## What to work on
Only lines holding the word "dropButton" are wanted from the records; copy all of them.

▼▼▼

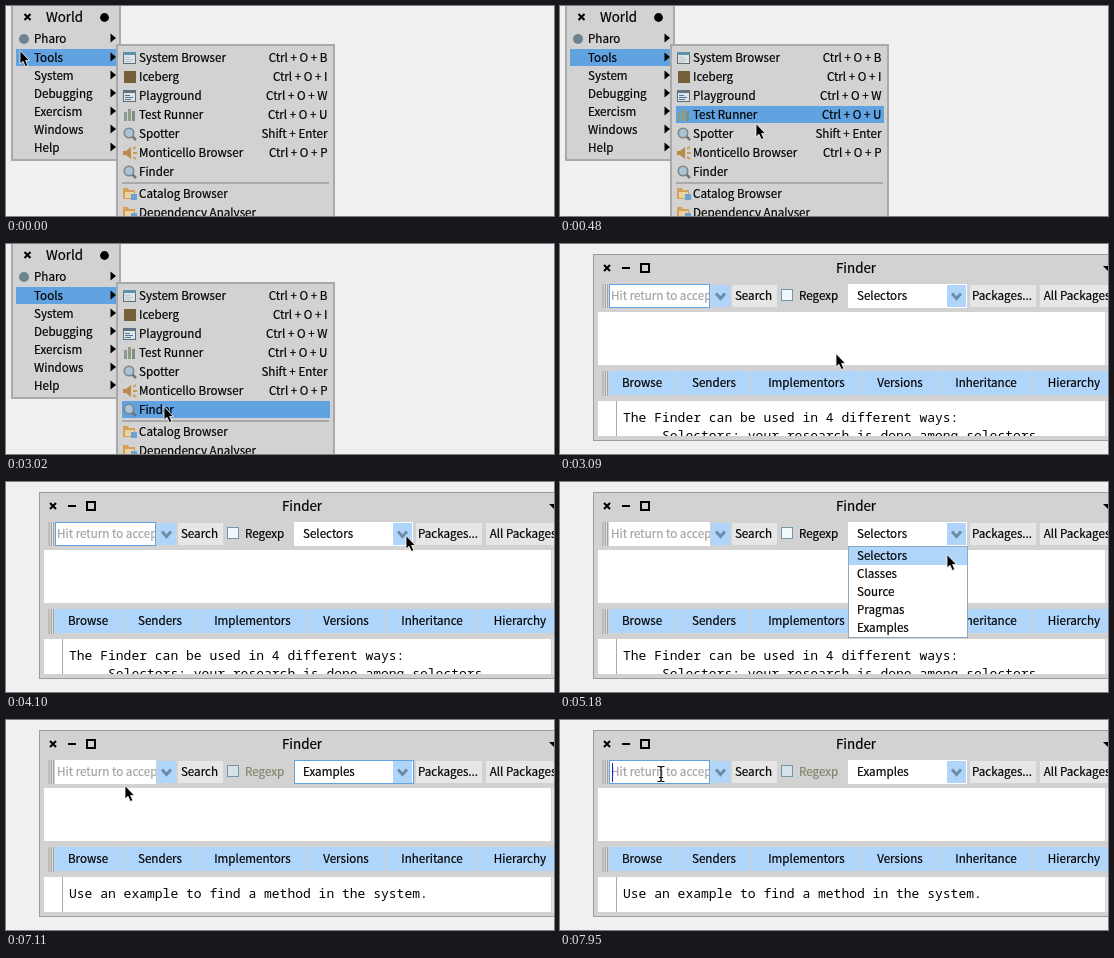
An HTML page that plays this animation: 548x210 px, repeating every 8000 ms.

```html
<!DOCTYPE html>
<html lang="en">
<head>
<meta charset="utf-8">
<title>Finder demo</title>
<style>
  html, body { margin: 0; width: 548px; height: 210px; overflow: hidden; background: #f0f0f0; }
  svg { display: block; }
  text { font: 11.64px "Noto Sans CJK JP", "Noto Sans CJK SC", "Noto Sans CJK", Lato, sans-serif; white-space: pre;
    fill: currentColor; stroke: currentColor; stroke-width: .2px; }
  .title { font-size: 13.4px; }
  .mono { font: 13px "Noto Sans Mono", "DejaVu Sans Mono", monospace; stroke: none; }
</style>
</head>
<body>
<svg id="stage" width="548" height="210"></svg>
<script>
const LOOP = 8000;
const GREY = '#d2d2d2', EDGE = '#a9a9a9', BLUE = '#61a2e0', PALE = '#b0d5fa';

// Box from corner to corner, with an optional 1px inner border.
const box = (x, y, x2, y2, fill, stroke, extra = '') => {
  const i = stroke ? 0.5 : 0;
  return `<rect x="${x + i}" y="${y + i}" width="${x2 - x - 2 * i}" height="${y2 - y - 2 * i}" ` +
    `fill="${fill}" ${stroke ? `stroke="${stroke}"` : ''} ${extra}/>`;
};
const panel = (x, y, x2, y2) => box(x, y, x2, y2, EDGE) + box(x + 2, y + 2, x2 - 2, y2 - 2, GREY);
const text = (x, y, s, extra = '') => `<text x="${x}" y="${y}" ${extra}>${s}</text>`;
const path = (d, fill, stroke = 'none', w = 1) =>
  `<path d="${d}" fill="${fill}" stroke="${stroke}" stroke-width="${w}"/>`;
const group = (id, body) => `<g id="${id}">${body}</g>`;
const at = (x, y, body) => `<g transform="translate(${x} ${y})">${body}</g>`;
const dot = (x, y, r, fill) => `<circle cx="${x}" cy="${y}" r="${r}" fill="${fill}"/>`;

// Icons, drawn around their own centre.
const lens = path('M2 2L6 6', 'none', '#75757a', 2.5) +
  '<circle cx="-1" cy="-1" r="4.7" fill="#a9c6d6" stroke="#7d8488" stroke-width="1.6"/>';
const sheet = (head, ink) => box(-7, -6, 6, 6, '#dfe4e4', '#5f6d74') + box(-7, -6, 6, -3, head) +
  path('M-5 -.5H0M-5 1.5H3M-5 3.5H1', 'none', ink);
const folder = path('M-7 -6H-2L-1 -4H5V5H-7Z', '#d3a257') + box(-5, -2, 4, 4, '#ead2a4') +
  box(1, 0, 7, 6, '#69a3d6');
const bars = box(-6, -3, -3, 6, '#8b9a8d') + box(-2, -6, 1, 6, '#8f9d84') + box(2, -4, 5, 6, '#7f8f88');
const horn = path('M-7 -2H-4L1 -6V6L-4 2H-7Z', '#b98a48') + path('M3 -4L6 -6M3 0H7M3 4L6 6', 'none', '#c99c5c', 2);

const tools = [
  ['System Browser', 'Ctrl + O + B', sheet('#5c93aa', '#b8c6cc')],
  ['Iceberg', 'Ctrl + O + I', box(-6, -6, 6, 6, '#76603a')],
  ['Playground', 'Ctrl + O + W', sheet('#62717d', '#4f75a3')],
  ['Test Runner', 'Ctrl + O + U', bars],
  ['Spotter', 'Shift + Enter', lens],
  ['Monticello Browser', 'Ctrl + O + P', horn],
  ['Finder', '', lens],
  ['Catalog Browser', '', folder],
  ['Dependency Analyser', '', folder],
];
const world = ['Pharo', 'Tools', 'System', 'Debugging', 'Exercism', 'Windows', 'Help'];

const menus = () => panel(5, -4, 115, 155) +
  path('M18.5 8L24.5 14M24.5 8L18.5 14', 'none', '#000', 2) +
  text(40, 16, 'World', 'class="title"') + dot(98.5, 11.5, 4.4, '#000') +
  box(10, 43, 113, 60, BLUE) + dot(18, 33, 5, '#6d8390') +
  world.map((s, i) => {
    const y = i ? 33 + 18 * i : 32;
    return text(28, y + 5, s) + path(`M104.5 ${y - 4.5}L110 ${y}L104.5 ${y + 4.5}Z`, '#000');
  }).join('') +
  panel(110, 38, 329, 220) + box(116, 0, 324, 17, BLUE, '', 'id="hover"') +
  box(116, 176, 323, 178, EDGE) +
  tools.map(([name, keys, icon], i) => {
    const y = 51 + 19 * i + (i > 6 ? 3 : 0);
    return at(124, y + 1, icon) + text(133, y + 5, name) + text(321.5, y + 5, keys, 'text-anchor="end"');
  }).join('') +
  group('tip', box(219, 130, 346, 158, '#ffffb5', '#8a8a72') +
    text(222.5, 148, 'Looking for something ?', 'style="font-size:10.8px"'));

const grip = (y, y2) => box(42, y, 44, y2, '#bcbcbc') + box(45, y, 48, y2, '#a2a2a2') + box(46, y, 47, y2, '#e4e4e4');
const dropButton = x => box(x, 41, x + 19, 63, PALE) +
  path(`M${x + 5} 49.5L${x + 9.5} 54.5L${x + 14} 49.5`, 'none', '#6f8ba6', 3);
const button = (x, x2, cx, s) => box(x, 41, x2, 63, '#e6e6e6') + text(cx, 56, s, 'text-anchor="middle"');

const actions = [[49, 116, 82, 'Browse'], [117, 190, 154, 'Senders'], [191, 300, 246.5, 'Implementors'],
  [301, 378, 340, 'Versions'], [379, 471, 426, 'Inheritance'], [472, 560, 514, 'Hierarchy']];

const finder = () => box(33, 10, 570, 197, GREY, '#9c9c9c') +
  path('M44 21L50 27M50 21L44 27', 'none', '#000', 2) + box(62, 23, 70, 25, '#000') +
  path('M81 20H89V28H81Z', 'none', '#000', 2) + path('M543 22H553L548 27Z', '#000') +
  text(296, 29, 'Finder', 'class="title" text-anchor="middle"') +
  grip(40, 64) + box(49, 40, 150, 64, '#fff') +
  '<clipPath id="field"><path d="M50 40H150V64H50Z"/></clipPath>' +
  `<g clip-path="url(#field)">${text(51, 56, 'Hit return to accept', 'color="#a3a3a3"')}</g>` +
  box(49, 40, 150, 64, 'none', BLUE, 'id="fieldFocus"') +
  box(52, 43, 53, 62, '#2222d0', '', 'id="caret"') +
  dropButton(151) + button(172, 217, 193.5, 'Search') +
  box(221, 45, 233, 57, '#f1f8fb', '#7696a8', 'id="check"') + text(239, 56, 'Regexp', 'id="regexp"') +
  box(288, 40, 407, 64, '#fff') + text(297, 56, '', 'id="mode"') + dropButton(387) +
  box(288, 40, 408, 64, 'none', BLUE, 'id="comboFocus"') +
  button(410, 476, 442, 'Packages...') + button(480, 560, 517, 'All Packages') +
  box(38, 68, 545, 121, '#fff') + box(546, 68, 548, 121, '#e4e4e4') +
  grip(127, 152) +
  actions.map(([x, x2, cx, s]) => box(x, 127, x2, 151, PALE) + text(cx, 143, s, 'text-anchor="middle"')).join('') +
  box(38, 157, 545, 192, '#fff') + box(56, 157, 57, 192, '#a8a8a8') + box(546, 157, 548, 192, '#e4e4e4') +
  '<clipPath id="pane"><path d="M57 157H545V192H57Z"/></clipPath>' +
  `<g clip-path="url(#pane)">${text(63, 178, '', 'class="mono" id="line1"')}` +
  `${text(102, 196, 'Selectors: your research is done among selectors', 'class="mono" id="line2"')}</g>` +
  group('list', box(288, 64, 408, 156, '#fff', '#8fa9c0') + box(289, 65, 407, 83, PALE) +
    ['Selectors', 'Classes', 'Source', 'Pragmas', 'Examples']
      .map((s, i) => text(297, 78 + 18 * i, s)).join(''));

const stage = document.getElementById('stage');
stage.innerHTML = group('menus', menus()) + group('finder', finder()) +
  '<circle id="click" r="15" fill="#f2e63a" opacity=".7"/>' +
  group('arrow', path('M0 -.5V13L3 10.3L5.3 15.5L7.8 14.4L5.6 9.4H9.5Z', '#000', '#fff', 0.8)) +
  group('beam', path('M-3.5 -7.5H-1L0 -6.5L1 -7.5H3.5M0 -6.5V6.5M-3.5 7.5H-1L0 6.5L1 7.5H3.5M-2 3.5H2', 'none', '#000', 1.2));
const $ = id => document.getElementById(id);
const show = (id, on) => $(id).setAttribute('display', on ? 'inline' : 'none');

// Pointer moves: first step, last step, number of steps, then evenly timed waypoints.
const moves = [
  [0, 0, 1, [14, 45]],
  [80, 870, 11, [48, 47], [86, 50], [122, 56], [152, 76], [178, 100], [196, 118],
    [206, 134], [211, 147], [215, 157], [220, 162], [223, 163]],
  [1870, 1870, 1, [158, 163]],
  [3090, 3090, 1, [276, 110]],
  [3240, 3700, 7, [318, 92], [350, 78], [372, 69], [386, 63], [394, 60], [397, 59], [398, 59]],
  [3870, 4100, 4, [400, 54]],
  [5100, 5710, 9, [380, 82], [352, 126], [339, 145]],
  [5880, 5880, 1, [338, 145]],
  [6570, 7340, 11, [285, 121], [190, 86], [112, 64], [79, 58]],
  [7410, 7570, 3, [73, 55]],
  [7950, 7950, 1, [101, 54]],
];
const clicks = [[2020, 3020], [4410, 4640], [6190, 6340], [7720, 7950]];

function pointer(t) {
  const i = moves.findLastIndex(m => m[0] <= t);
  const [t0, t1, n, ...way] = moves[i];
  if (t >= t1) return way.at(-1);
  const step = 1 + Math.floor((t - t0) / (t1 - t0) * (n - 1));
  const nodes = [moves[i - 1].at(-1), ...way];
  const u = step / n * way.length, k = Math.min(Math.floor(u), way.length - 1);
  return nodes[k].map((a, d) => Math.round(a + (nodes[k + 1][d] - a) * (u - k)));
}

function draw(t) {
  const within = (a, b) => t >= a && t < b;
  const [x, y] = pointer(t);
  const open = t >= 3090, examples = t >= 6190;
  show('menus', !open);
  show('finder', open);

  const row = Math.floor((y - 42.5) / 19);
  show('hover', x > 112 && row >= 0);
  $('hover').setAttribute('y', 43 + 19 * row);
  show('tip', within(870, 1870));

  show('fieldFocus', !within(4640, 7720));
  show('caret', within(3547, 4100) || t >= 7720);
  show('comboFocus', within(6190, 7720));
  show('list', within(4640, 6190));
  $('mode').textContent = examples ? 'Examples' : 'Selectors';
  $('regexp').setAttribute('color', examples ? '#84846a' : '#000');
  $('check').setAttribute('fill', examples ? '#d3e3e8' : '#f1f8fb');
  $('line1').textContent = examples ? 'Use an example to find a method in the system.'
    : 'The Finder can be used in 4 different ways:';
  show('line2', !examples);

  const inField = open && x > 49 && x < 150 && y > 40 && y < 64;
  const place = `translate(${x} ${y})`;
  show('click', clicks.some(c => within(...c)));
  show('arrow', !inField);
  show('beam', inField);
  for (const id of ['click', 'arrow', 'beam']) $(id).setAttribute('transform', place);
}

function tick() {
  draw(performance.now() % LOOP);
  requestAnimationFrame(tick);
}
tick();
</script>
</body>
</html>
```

▲▲▲

## Response below
const dropButton = x => box(x, 41, x + 19, 63, PALE) +
  dropButton(151) + button(172, 217, 193.5, 'Search') +
  box(288, 40, 407, 64, '#fff') + text(297, 56, '', 'id="mode"') + dropButton(387) +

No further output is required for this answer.